If you haven’t heard of Twenty One Pilots, chances are you haven’t seen them yet, either. Tyler Joseph and Josh Dun built a following playing energetic secret shows in their hometown of Columbus, Ohio. (See their music video for “Car Radio” above, which has more than 13 million views on YouTube.) Their live presence led the alternative rap/pop duo to sign with Fueled by Ramen, release their breakout album Vessel in 2013, and bring their impressive onstage athleticism worldwide—including a stop at the inaugural Life Is Beautiful Festival. Now returning with a new album—Blurryface, released May 19—we caught up with the duo to discuss the effects of fame, appreciation for their fans, and why their next Life Is Beautiful performance might call for EMTs.
Your last album, Vessel, brought you a lot of new fans. Did that affect the creative process for Blurryface?
Joseph: Everything we had written up until Vessel was written pretty much in a vacuum. We didn’t really know if anyone was ever going to hear it. Being transparent while writing those songs wasn’t very hard. [But with] Blurryface, we knew there was an audience. Also, we were working hard to block out all negative influences. The question we would ask ourselves is “Do we like this?” If we could answer “yes,” then that was all of the confidence we needed to get over that hump of insecurity.
When you address fans about your music, you say “your new video” or “your new album.” Why is that?
Joseph: When Josh and I first started playing music together, we learned a lot from our local scene. A lot of people were involved in the music industry [only] for a personal gain. The language they used just added to who they were like, “Hey, check out my band.” It turned us off the way some bands talked online. We’re not afraid to admit that we need our fans for this to work.
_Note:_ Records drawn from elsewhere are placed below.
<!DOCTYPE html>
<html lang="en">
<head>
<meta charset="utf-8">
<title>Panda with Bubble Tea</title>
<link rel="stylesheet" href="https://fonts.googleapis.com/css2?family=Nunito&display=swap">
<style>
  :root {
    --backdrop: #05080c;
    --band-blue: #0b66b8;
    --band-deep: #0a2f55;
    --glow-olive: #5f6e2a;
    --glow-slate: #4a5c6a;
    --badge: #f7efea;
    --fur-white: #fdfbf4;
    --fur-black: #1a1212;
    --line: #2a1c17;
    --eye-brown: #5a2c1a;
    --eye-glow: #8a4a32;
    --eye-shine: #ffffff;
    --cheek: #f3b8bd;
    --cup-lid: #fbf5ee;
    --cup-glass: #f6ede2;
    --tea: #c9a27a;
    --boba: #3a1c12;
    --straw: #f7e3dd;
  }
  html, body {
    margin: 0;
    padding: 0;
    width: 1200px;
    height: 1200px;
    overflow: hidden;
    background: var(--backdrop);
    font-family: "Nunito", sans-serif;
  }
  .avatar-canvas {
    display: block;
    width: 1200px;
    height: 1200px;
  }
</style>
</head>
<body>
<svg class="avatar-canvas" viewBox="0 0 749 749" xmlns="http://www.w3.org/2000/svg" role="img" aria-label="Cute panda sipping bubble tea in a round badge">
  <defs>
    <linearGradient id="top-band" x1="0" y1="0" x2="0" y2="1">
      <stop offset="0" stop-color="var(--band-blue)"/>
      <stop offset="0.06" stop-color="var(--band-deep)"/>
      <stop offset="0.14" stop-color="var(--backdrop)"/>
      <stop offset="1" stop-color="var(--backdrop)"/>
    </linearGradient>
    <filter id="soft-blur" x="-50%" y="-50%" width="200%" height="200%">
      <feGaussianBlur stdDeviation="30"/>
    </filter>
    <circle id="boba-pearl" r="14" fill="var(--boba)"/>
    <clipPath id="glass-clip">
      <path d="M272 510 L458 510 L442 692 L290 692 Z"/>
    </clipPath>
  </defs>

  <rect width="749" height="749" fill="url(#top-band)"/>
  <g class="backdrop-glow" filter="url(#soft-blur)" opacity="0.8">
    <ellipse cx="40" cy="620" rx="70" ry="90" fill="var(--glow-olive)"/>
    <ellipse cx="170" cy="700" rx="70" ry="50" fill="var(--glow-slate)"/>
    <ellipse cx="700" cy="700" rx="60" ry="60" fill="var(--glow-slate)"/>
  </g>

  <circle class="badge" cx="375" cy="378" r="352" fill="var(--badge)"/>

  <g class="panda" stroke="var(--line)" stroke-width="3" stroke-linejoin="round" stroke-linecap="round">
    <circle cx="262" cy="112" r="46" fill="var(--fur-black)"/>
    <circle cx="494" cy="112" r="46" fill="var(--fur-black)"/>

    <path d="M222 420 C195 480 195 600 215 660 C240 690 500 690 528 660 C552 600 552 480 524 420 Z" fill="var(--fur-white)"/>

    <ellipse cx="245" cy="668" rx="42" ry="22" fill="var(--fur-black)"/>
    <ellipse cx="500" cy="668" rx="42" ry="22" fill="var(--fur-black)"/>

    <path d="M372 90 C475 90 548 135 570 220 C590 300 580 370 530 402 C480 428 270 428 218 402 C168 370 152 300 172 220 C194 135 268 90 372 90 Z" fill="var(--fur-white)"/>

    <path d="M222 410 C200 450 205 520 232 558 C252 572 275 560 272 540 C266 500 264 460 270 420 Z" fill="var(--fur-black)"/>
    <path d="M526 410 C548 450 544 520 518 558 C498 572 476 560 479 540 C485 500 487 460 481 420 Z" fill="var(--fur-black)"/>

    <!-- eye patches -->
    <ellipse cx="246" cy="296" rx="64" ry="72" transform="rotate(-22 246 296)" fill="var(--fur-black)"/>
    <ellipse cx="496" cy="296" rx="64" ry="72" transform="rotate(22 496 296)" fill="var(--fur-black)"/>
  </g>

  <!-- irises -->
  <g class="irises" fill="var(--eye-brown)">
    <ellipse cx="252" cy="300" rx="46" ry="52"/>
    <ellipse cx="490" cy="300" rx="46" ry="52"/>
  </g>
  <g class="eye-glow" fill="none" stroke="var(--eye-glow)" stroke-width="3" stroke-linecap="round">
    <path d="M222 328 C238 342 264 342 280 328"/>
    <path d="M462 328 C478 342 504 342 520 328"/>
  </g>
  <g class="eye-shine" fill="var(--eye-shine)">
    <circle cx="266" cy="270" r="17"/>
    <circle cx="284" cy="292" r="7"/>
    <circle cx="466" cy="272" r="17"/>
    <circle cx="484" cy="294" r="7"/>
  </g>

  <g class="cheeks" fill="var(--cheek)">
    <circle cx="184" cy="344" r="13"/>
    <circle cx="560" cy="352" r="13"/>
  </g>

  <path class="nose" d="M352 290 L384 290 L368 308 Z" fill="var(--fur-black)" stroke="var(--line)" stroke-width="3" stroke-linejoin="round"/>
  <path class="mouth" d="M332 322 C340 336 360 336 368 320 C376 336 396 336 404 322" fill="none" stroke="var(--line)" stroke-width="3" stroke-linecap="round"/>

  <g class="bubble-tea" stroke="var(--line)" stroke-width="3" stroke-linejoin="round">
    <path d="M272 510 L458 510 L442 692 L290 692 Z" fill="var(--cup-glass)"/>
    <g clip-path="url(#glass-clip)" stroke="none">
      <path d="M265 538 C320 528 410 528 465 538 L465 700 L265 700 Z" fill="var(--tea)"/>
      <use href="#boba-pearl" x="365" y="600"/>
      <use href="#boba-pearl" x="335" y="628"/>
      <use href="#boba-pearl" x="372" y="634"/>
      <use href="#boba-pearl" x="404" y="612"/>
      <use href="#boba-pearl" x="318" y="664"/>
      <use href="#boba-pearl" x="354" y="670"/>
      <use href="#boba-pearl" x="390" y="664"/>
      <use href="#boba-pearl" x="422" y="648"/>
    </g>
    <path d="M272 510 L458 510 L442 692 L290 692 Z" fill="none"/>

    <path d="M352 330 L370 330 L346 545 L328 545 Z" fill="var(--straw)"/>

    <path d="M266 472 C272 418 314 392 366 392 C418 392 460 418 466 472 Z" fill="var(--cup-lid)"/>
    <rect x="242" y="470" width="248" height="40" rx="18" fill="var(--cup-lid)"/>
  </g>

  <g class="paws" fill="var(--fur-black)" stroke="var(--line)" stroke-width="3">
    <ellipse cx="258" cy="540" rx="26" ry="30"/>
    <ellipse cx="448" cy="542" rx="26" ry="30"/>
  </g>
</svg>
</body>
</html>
What does the neck and hand makeup mean in your recent videos?
Joseph: We like there to be certain types of visual elements that go along with each record. Blurryface is about trying to conquer some insecurities we have as humans. Blurryface is this character we’ve developed to give it a name and address and conquer these insecurities within ourselves. As much as Josh and I take the stage with confidence, you would be surprised with what’s going on internally. “Are we even good? Is this good at all?” That can really suffocate you. I like to manifest a character through that makeup on my hands and neck.
You’re known for your high-energy live shows. Do you feel pressure to always outdo yourselves?
Dun: If we’re not exhausted by the time we walk offstage, it would not be any fun. The goal is to get better at our instruments and better at performing. I’m probably Tyler’s biggest fan. I want to impress him every night.
Joseph: Is this the time when I’m supposed to say the same thing? [Laughs.]
Dun: You don’t have to.
Joseph: It is true. We try to impress each other by doing something different. We want to outdo ourselves as a unit. Playing Las Vegas now is going to be different than the last time we played it. We want to—hopefully—do things that people have never seen before. It’s tough in a city like [Las Vegas] that seems to have seen everything. A lot of bands plateau when they realize they’ve reached a level where they can travel and play the same show every night, play the same set list and say the same things in between songs. Josh and I aren’t there yet. We don’t want to be there.
What do you still hope to achieve?
Joseph: It’s always been a goal to play a show so hard that Josh passes out onstage. [Laughs.]
That hasn’t happened yet?
Dun: It’s almost happened a couple of times. We’re not there yet, though.
Joseph: I’ll tell you what, we’re going to focus our sights on the Life Is Beautiful Festival and, hopefully, Josh passes out. Have the EMTs ready to go!